Some growls might be an expression of love; for example a parent chastising a child for a behavioral issue that the child needs to improve. Smiles might be a simple way of disarming you while you are being taken advantage of or abused.

It is people’s actions and particularly the actions beneath the surface that really count in how we gather or discard them within our lives. Knowing your friends is every bit as important as knowing your enemies.

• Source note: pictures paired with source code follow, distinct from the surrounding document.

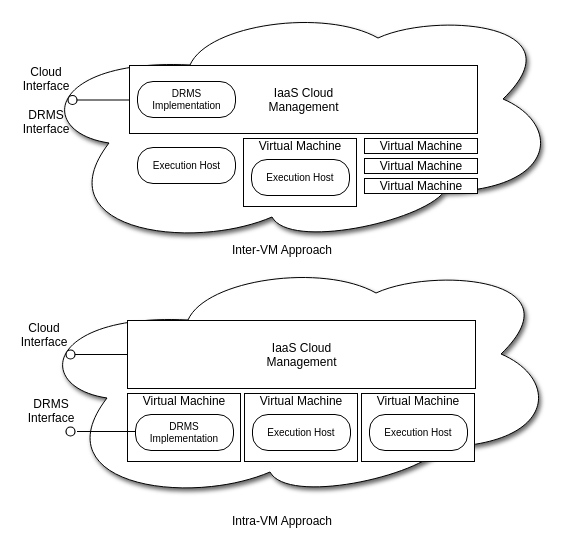
<!DOCTYPE html>
<html lang="en">
<head>
<meta charset="utf-8">
<title>Inter-VM and Intra-VM Approach</title>
<style>
:root { --paper: #fff; --ink: #000; --shadow: rgba(0,0,0,.6); }
* { box-sizing: border-box; }
body { margin: 0; background: var(--paper); }
.diagram {
  position: relative; width: 562px; height: 548px; overflow: hidden;
  background: var(--paper); color: var(--ink);
  font: 12px/14px "Liberation Sans", Arial, sans-serif; text-align: center;
}
.approach { position: absolute; left: 0; top: 0; width: 562px; height: 275px; margin: 0; }
.approach.intra { left: -2px; top: 255px; }
.approach > * { position: absolute; }
.drawing { left: 0; top: 0; width: 562px; height: 275px; overflow: visible; }
.cloud { fill: var(--paper); stroke: var(--ink); filter: drop-shadow(2px 3px 2px var(--shadow)); }
.port { fill: var(--paper); stroke: var(--ink); stroke-width: 1.2; }
.box { background: var(--paper); border: 1px solid var(--ink); }
.management {
  left: 129px; top: 65px; width: 349px; height: 69px;
  display: flex; align-items: center; justify-content: center;
}
.machines { left: 129px; top: 138px; width: 349px; height: 69px; display: flex; gap: 3px; }
.inter .machines { gap: 0; }
.machine, .bare { width: 114px; height: 69px; display: flex; flex-direction: column; align-items: center; }
.machine { gap: 6px; }
.bare { padding: 9px 7px 0 8px; }
.stack { width: 114px; margin-left: 7px; display: flex; flex-direction: column; gap: 4px; }
.stack .box { height: 16px; }
.pill {
  width: 99px; height: 37px; flex: none; border: 1px solid var(--ink); border-radius: 16px;
  background: var(--paper); font-size: 10px; line-height: 12px;
  display: flex; align-items: center; justify-content: center;
}
.management-pill { left: 137px; top: 81px; }
.label { width: 60px; left: 16px; }
.cloud-label { top: 65px; }
.drms-label { top: 108px; }
.intra .cloud-label { top: 66px; }
.intra .drms-label { left: 23px; top: 142px; }
.caption { left: 184px; top: 243px; width: 200px; }
.inter .caption { left: 182px; }
.intra .caption { top: 259px; }
</style>
</head>
<body>
<main class="diagram">
  <figure class="approach inter">
    <svg class="drawing" aria-hidden="true">
      <defs>
        <path id="cloud-outline" d="M190 65C208 24 325 8 378 38C434 12 583 22 503 99C562 124 558 190 444 192C420 222 290 250 272 217C190 252 42 230 109 143C35 132 48 58 190 65Z"/>
      </defs>
      <use href="#cloud-outline" class="cloud"/>
      <path class="port" d="M77 100H130"/>
      <circle class="port" cx="72.5" cy="100" r="4.5"/>
    </svg>
    <div class="label cloud-label">Cloud<br>Interface</div>
    <div class="label drms-label">DRMS<br>Interface</div>
    <div class="box management">IaaS Cloud<br>Management</div>
    <div class="pill management-pill">DRMS<br>Implementation</div>
    <div class="machines">
      <div class="bare"><div class="pill">Execution Host</div></div>
      <div class="box machine">Virtual Machine<div class="pill">Execution Host</div></div>
      <div class="stack">
        <div class="box">Virtual Machine</div>
        <div class="box">Virtual Machine</div>
        <div class="box">Virtual Machine</div>
      </div>
    </div>
    <figcaption class="caption">Inter-VM Approach</figcaption>
  </figure>

  <figure class="approach intra">
    <svg class="drawing" aria-hidden="true">
      <use href="#cloud-outline" class="cloud"/>
    </svg>
    <div class="label cloud-label">Cloud<br>Interface</div>
    <div class="label drms-label">DRMS<br>Interface</div>
    <div class="box management">IaaS Cloud<br>Management</div>
    <div class="machines">
      <div class="box machine">Virtual Machine<div class="pill">DRMS<br>Implementation</div></div>
      <div class="box machine">Virtual Machine<div class="pill">Execution Host</div></div>
      <div class="box machine">Virtual Machine<div class="pill">Execution Host</div></div>
    </div>
    <svg class="drawing" aria-hidden="true">
      <path class="port" d="M77 99.5H130M79 176.5H137"/>
      <circle class="port" cx="72.5" cy="99.5" r="4.5"/>
      <circle class="port" cx="72.5" cy="176.5" r="4.5"/>
    </svg>
    <figcaption class="caption">Intra-VM Approach</figcaption>
  </figure>
</main>
</body>
</html>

The damage done by misinterpreting a smile or growl can sidetrack or even derail the best of life’s journeys.

And as we only get one journey, it is important to read the signs correctly along the way.

… just a thought.

The Whole Picture

We took the trail by the lake last weekend at Circle B and watched once again as life and death struggles played out in front of us.

It is the real benefit of going early in the morning inasmuch as creatures are by far their most active as they begin their day with a search for food. Yes, the weather is also more pleasant at that time of the morning but it is really the witnessing of activity on the creature-stage that takes me there at that time.

We encountered all the usual suspects and it was hard to see everything because there was so much happening in all directions around us at the same time.

Armed with my trusty 600 mm lens, I did my best to capture some of it and I have attached thirty-plus images at the tail end of the blog.

But first I want to present 6 quick images (crops actually) the whole pictures of which are at the end among the others.

You see, it dawned on my as I went through the images, how deceiving or incomplete only seeing a certain portion of the image is. See if you can figure out all six before you go to the end.

In any event, it was this “part-of-the-picture” idea that captured my imagination and led me to today’s blog.

We can completely misunderstand or incorrectly identify things in life when we don’t take the time to see the whole picture.

Over the years I have seen many people jump to conclusions about someone or something when the wiser approach is to show more patience and wait for a clearer picture.

The world has molded us into early responders and converted much of our input into sounds bites that can shape our minds to believe what they want us to.

The political world is full of this on all sides, and in dominating the news cycle with 30-second summaries, it has fashioned our minds into thinking that all of life should work in the same way.

I’ve seen it watching sports games, where pundits will quickly tell us why certain teams have unraveled and will lose. I have seen it in movies where we leap to a quick decision on who the bad guy is and what will happen in the storyline.

In these instances, it doesn’t matter when they or we are proved wrong. Sporting losses and wins are largely irrelevant and movies are made to entertain us for just a moment of watching; not to leave a lasting impression.

But there is a real cost to being incorrect in assessing a real life situation or person that can be extraordinarily damaging.

People get married to someone they don’t really know, tell secrets to a BFF they only just met, profess hate of another based on something they just heard.

They take up jobs without knowing what it entails, decide to live someplace because they visited there once, and buy a new car because they like the color.

We all make decisions and not all of them are right. Even armed with the best of information, we can all make a mistake. But making a mistake because you didn’t bother to do the right homework is a poor excuse.

We learn from each mistake, or at least we should. But when outside pressures are continually honing our skills in instant decision-making rather than good decision-making, there is very little time for deciding, let alone learning.

Take your time, absorb as much information as you can about whatever is in front of you. And if you still get it wrong, then so be it. At least you tried.

… just a thought.